Top of Entries shown

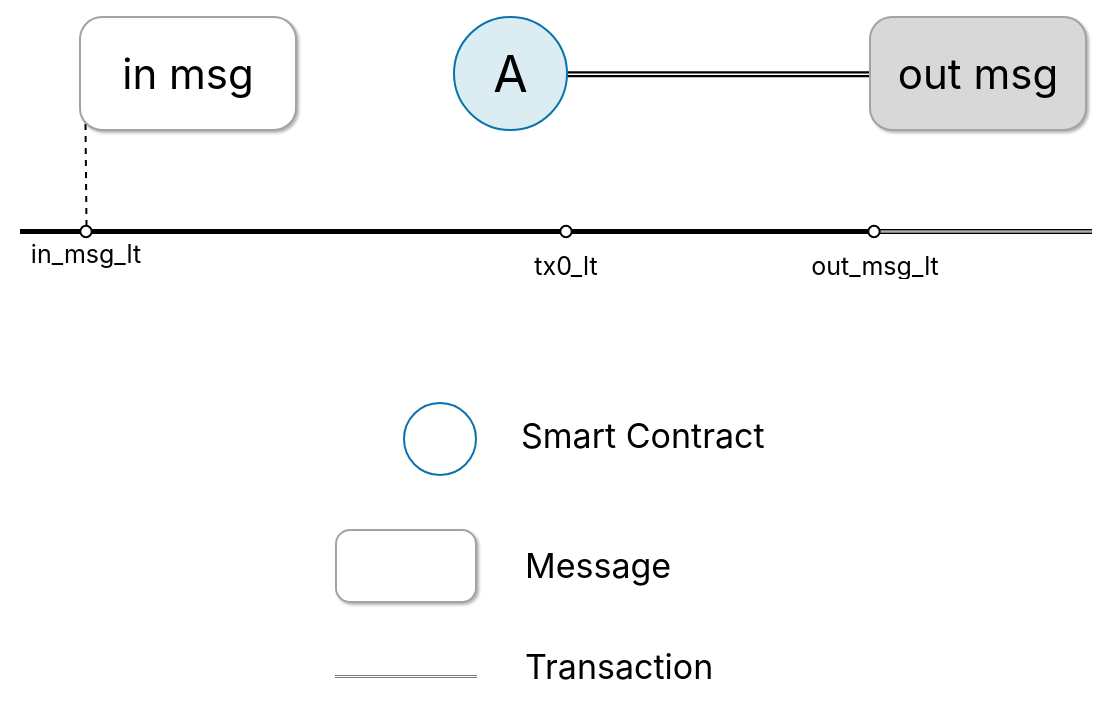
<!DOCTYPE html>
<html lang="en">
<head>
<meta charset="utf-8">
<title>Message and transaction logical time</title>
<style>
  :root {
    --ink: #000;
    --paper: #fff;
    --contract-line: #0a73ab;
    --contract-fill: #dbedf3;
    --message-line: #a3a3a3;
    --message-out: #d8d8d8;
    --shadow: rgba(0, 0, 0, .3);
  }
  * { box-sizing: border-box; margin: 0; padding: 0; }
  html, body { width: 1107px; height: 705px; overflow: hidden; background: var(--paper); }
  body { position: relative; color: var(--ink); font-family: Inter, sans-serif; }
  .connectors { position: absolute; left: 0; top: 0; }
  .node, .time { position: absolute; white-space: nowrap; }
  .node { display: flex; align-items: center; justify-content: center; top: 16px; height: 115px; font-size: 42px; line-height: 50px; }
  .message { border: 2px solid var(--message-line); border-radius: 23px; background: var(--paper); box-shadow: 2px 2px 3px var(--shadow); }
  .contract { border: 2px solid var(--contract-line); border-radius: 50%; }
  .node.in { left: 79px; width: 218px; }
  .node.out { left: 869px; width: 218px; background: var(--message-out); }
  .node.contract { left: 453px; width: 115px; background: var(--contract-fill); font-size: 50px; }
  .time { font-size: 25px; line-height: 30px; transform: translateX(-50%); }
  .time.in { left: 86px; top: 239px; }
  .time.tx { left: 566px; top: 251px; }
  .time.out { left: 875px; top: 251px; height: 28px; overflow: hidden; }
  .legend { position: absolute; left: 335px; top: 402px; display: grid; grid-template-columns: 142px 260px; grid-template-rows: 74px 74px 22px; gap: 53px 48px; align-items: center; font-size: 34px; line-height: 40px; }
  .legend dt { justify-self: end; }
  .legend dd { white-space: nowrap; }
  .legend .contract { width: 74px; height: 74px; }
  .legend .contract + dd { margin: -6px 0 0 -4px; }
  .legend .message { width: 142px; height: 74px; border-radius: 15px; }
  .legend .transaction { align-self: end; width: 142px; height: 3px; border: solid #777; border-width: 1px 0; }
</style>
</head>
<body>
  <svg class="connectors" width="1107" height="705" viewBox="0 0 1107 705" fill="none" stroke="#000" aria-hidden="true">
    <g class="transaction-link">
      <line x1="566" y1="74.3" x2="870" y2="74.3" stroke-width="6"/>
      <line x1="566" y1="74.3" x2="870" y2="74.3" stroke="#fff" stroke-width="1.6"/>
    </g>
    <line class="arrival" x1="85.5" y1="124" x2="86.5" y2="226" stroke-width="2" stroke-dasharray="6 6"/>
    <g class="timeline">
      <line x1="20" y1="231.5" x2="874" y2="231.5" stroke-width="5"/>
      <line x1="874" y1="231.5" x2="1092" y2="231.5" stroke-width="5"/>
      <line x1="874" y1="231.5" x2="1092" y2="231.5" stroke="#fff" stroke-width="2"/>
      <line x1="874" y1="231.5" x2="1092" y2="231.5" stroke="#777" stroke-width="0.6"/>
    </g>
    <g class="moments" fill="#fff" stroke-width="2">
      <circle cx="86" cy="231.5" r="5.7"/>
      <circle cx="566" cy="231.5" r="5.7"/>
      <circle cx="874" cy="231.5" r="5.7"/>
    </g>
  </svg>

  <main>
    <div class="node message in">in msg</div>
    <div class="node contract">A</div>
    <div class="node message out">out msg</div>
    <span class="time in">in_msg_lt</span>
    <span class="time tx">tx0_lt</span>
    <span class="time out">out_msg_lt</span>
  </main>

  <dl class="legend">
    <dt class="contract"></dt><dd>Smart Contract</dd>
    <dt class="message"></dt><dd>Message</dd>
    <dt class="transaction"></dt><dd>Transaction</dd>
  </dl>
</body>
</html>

Bottom of Entries shown

#### [Problem statement]
Taking the lines above, repeat exactly those from the line that contains "79px; width: 218px;" through the line that contains "453px; width: 115px;", and both of those lines as well. Include nothing else.

#### [Written response]
  .node.in { left: 79px; width: 218px; }
  .node.out { left: 869px; width: 218px; background: var(--message-out); }
  .node.contract { left: 453px; width: 115px; background: var(--contract-fill); font-size: 50px; }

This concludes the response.